Global Biodiversity Finance
Show Less

Global Biodiversity Finance

The Case for International Payments for Ecosystem Services

Edited by Joshua Bishop and Chloe Hill

Global Biodiversity Finance sets out the case for scaling up Payments for Ecosystem Services (PES) at the international level. The book explores how International Payments for Ecosystem Services (IPES) can help capture the global willingness-to-pay for biodiversity, and how the resulting revenues can be used efficiently to encourage conservation and the sustainable supply of ecosystem services, on which we all depend.
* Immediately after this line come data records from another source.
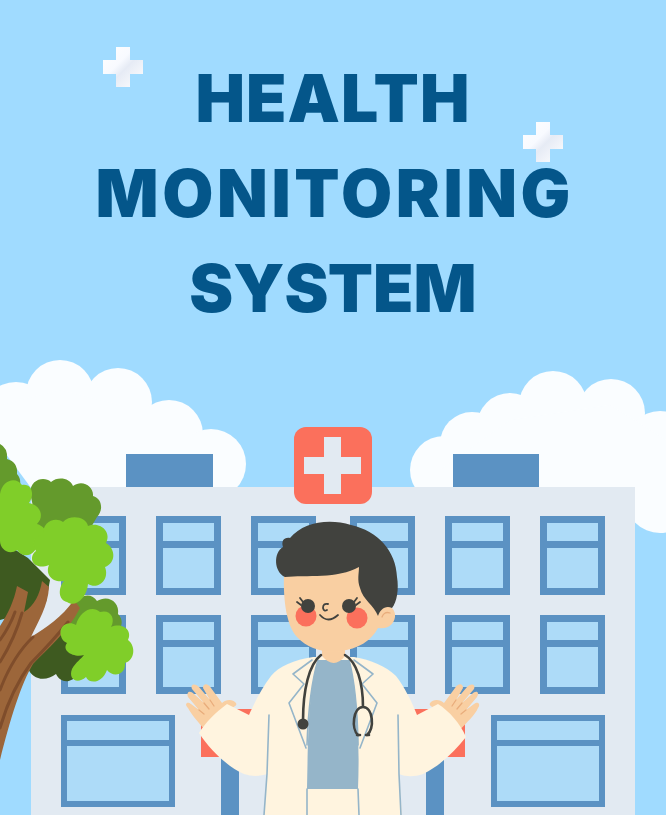
<!DOCTYPE html>
<html lang="en">
<head>
<meta charset="utf-8">
<title>Health Monitoring System</title>
<style>
:root {
  --sky: #a0dbff;
  --title: #04568a;
  --cloud: #fafdff;
  --wall: #e2eaf2;
  --frame: #5b92c3;
  --glass: #addbf8;
  --coral: #fb705c;
  --skin: #f9cfa2;
  --skin-line: #e9ad7c;
  --hair: #41423e;
  --coat: #fff4df;
  --shirt: #95b5c9;
  --leaf-light: #80ce29;
  --leaf-mid: #649a2c;
  --leaf-dark: #3e5a20;
  --bark: #9c663a;
  --bark-dark: #7f4d2b;
}
* { margin: 0; padding: 0; box-sizing: border-box; }
html, body { width: 666px; height: 815px; overflow: hidden; }
.poster { position: relative; width: 666px; height: 815px; overflow: hidden; background: var(--sky); }
.scene { position: absolute; inset: 0; display: block; }
.title {
  position: absolute; top: 51px; left: 0; width: 666px;
  display: flex; flex-direction: column; align-items: center;
  font: 900 66px/95px Inter, "Open Sans", sans-serif;
  color: var(--title); white-space: nowrap;
}
.title .health { letter-spacing: 1px; }
.title .monitoring { letter-spacing: 3.6px; margin-right: -3.6px; }
.title .system { letter-spacing: 0; }
.cloud { fill: var(--cloud); }
.wall { fill: var(--wall); }
.frame { fill: var(--frame); }
.glass { fill: var(--glass); }
.coral { fill: var(--coral); }
.skin { fill: var(--skin); }
.hair { fill: var(--hair); }
.coat { fill: var(--coat); }
.shirt { fill: var(--shirt); }
.leaf-light { fill: var(--leaf-light); }
.leaf-mid { fill: var(--leaf-mid); }
.leaf-dark { fill: var(--leaf-dark); }
.bark { fill: var(--bark); }
.bark-line { fill: none; stroke: var(--bark-dark); stroke-width: 3; stroke-linecap: round; }
.seam { fill: none; stroke: var(--shirt); stroke-width: 1.6; stroke-linecap: round; stroke-linejoin: round; }
.crease { fill: none; stroke: var(--skin-line); stroke-width: 1.3; stroke-linecap: round; }
.tube { fill: none; stroke: var(--hair); stroke-width: 2.6; stroke-linecap: round; stroke-linejoin: round; }
.ink { fill: none; stroke: var(--hair); stroke-width: 1.8; stroke-linecap: round; }
</style>
</head>
<body>
<main class="poster">
  <svg class="scene" width="666" height="815" viewBox="0 0 666 815" aria-hidden="true">
    <defs>
      <linearGradient id="paper" x1="0" y1="0" x2="1" y2="1">
        <stop offset="0" stop-color="#fff"/>
        <stop offset=".4" stop-color="#f8faff"/>
        <stop offset=".55" stop-color="#e6ebf5"/>
        <stop offset="1" stop-color="#fff"/>
      </linearGradient>
      <path id="plus" d="M13 0H27V13H40V27H27V40H13V27H0V13H13Z" fill="url(#paper)"/>
      <g id="window">
        <rect class="frame" width="65" height="79"/>
        <rect class="glass" x="7" y="7" width="51" height="18"/>
        <rect class="glass" x="7" y="32" width="51" height="40"/>
      </g>
      <g id="window-row">
        <use href="#window" x="61"/>
        <use href="#window" x="156"/>
        <use href="#window" x="251"/>
        <use href="#window" x="350"/>
        <use href="#window" x="445"/>
        <use href="#window" x="540"/>
      </g>
      <g id="wide-window">
        <rect class="frame" width="114" height="92"/>
        <rect class="glass" x="6" y="6" width="102" height="19"/>
        <rect class="glass" x="6" y="31" width="102" height="55"/>
      </g>
    </defs>

    <g id="clouds" class="cloud">
      <circle cx="16" cy="418" r="36"/>
      <circle cx="60" cy="394" r="34"/>
      <circle cx="118" cy="402" r="34"/>
      <circle cx="169" cy="434" r="34"/>
      <circle cx="211" cy="464" r="35"/>
      <path d="M0 405L60 390L120 405L170 430L215 460V500H40L0 446Z"/>
      <circle cx="444" cy="470" r="34"/>
      <circle cx="472" cy="444" r="32"/>
      <circle cx="510" cy="426" r="33"/>
      <circle cx="553" cy="405" r="34"/>
      <circle cx="611" cy="413" r="34"/>
      <circle cx="660" cy="446" r="35"/>
      <circle cx="660" cy="498" r="35"/>
      <path d="M440 470L510 420L610 405L666 440V510H440Z"/>
    </g>

    <g id="hospital">
      <rect class="frame" x="126" y="454" width="87" height="34"/>
      <rect class="frame" x="453" y="454" width="86" height="34"/>
      <rect class="wall" x="31" y="487" width="604" height="328"/>
      <use href="#window-row" y="516"/>
      <use href="#window-row" y="615"/>
      <use href="#wide-window" x="61" y="715"/>
      <use href="#wide-window" x="491" y="715"/>
      <rect class="frame" x="221" y="757" width="18" height="58"/>
      <rect class="frame" x="426" y="757" width="18" height="58"/>
      <rect class="coral" x="201" y="709" width="264" height="48"/>
      <rect class="coral" x="294" y="427" width="78" height="77" rx="12"/>
      <path class="wall" d="M324 437H341V457H361V474H341V494H324V474H304V457H324Z"/>
    </g>

    <g id="tree">
      <path class="leaf-mid" d="M0 444Q8 448 7 459Q18 462 17 474Q24 482 16 492L0 500Z"/>
      <path class="leaf-mid" d="M31 497C27 481 43 475 51 482C58 476 70 478 73 486C83 479 94 487 93 496C103 499 103 511 97 517L72 560L40 540Z"/>
      <path class="leaf-dark" d="M0 540L28 558L50 580L46 602L22 614L0 620Z"/>
      <path class="leaf-dark" d="M46 630L70 625L88 645L80 672C70 686 60 682 56 674C46 682 32 680 28 668C18 668 18 654 28 650Z"/>
      <path class="leaf-mid" d="M74 606C78 594 92 592 97 601C108 594 120 602 118 614C126 622 120 634 110 634L78 634L62 622Z"/>
      <path class="bark" d="M0 626C8 614 14 601 17 586L28 592L24 612C34 606 40 594 42 581L49 587C48 606 38 622 31 637C46 628 62 617 74 600L80 608C68 632 46 650 33 664C21 684 10 720 0 760Z"/>
      <path class="bark-line" d="M0 662Q15 638 22 613M0 690Q13 656 33 637M0 728Q11 690 31 663Q52 642 68 622M0 640Q10 626 15 612"/>
      <path class="leaf-light" d="M0 494C2 480 16 476 22 485C32 483 35 495 29 503C40 505 45 516 37 524C50 528 49 542 37 544C36 556 23 559 17 550C9 556 0 549 0 541Z"/>
      <path class="leaf-light" d="M43 535C42 522 55 516 63 522C71 514 86 517 88 526C100 521 112 532 106 543C116 549 116 563 105 567C110 580 98 590 88 584C87 598 75 608 67 602C58 600 58 588 64 581C52 583 45 574 49 565C34 571 27 558 36 551C31 543 35 535 43 535Z"/>
      <path class="leaf-light" d="M61 636C58 626 68 620 76 625C80 611 92 605 100 612C110 609 116 618 111 627C122 622 133 630 128 640C136 646 135 660 125 663C126 675 113 678 107 670C102 684 89 684 86 677C77 685 68 679 72 669C76 662 81 659 84 655C74 658 61 651 67 643Q62 641 61 636Z"/>
    </g>

    <g id="doctor">
      <g id="hands">
        <path class="skin" d="M205 730C198 722 191 714 188 708C184 704 187 701 191 704L199 710L188 697C186 692 190 690 194 694L204 703L192 689C190 684 195 683 199 687L210 700L203 688C203 683 208 683 211 688L222 703C226 699 233 699 236 703C238 706 232 707 230 710L238 718L222 736Z"/>
        <path class="skin" d="M460 730C467 722 475 715 478 708C481 704 478 701 474 704L466 710L477 697C480 692 476 690 472 694L462 703L474 689C476 684 471 683 467 687L456 700L463 688C463 683 458 683 455 688L444 703C440 699 433 699 430 703C428 706 434 707 436 710L428 718L444 736Z"/>
        <path class="crease" d="M199 710L204 714M204 703L209 709M210 700L214 706M466 710L461 714M462 703L457 709M456 700L452 706"/>
      </g>
      <path class="coat" d="M313 657C294 660 279 666 271 676C261 689 254 704 249 715L227 704C216 712 205 723 199 733C211 751 228 767 244 774C253 777 261 776 267 774L264 815H402L399 774C406 777 415 777 423 774C440 766 455 751 466 737C460 723 449 711 438 704L417 715C412 702 404 686 396 676C386 666 371 660 354 657Z"/>
      <path class="shirt" d="M318 660H349C357 688 360 740 358 789H307C308 742 308 690 318 660Z"/>
      <path class="skin" d="M322 645H345V656Q334 670 322 656Z"/>
      <path class="seam" d="M267 774L269 715M399 774L398 715M267 774L264 815M399 774L401 815M307 789V815M358 789L359 815M312 660L293 674L304 684L289 703L306 748M354 660L373 674L362 684L377 703L360 748"/>
      <path class="seam" d="M318 660Q309 690 307 745M349 660Q357 690 358 745"/>

      <g id="head">
        <path class="skin" d="M284 574C283 602 287 626 297 637C308 649 324 653 340 651C358 649 371 641 378 628C388 630 396 623 395 614C394 607 388 605 383 608L386 570L340 545Z"/>
        <path class="hair" d="M285 577C274 572 273 553 283 547C281 541 284 537 290 538C303 522 329 518 351 525C378 531 396 551 397 577C399 589 397 602 392 608C385 605 380 610 378 616C374 605 363 600 360 588C357 580 359 573 359 567C338 579 306 575 285 577Z"/>
        <circle class="coral" cx="306" cy="616" r="10.5"/>
        <circle class="coral" cx="357" cy="618" r="10.5"/>
        <circle class="hair" cx="308" cy="606" r="7"/>
        <circle class="hair" cx="349" cy="606" r="7"/>
        <path class="ink" d="M301 605L297 602M303 602L300 598M356 605L360 602M354 602L357 598M328 604Q323 603 323 608Q324 612 327 610M320 615Q328 624 338 615"/>
        <path class="crease" d="M382 617Q384 611 390 613"/>
      </g>

      <g id="stethoscope">
        <path class="tube" d="M321 655C309 664 303 690 303 721M345 655C357 662 363 683 363 707M358 735C351 729 353 707 363 707C373 707 375 729 367 735"/>
        <circle class="hair" cx="303" cy="724" r="5.5"/>
        <path class="tube" d="M357 735H360M366 735H369"/>
      </g>
    </g>

    <use href="#plus" x="103" y="47"/>
    <use href="#plus" x="523" y="122"/>
  </svg>

  <h1 class="title">
    <span class="health">HEALTH</span>
    <span class="monitoring">MONITORING</span>
    <span class="system">SYSTEM</span>
  </h1>
</main>
</body>
</html>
This timely volume includes examples of promising initiatives from around the world, supporting an agenda for action to make IPES a reality.
Buy Book in Print
Show Summary Details
You do not have access to this content

Chapter 6: IPES supply-side case study: the Surui Carbon Project in Brazil

Steve Zwick, Phil Covell, Beto Borges and Jacob Olander


● A growing number of indigenous groups hope to earn income from reducing emissions from deforestation and forest degradation (REDD), a financial mechanism that aims to incentivize the conservation of forests while at the same time reducing greenhouse gas (GHG) emissions from forested lands. ● REDD is not a panacea, but should instead be viewed as part of an overall development strategy that addresses the local drivers of deforestation. ● Income for REDD has historically only begun to flow after a protracted start-up and implementation phase, although there is some evidence that buyers may be more willing to make up-front payments as understanding increases. ● It is critical to establish tenure before implementing an REDD programme. ● It is also critical to work with partners who have the necessary blend of skills to get REDD projects off the ground successfully.

You are not authenticated to view the full text of this chapter or article.

Elgaronline requires a subscription or purchase to access the full text of books or journals. Please login through your library system or with your personal username and password on the homepage.

Non-subscribers can freely search the site, view abstracts/ extracts and download selected front matter and introductory chapters for personal use.

Your library may not have purchased all subject areas. If you are authenticated and think you should have access to this title, please contact your librarian.

Further information

or login to access all content.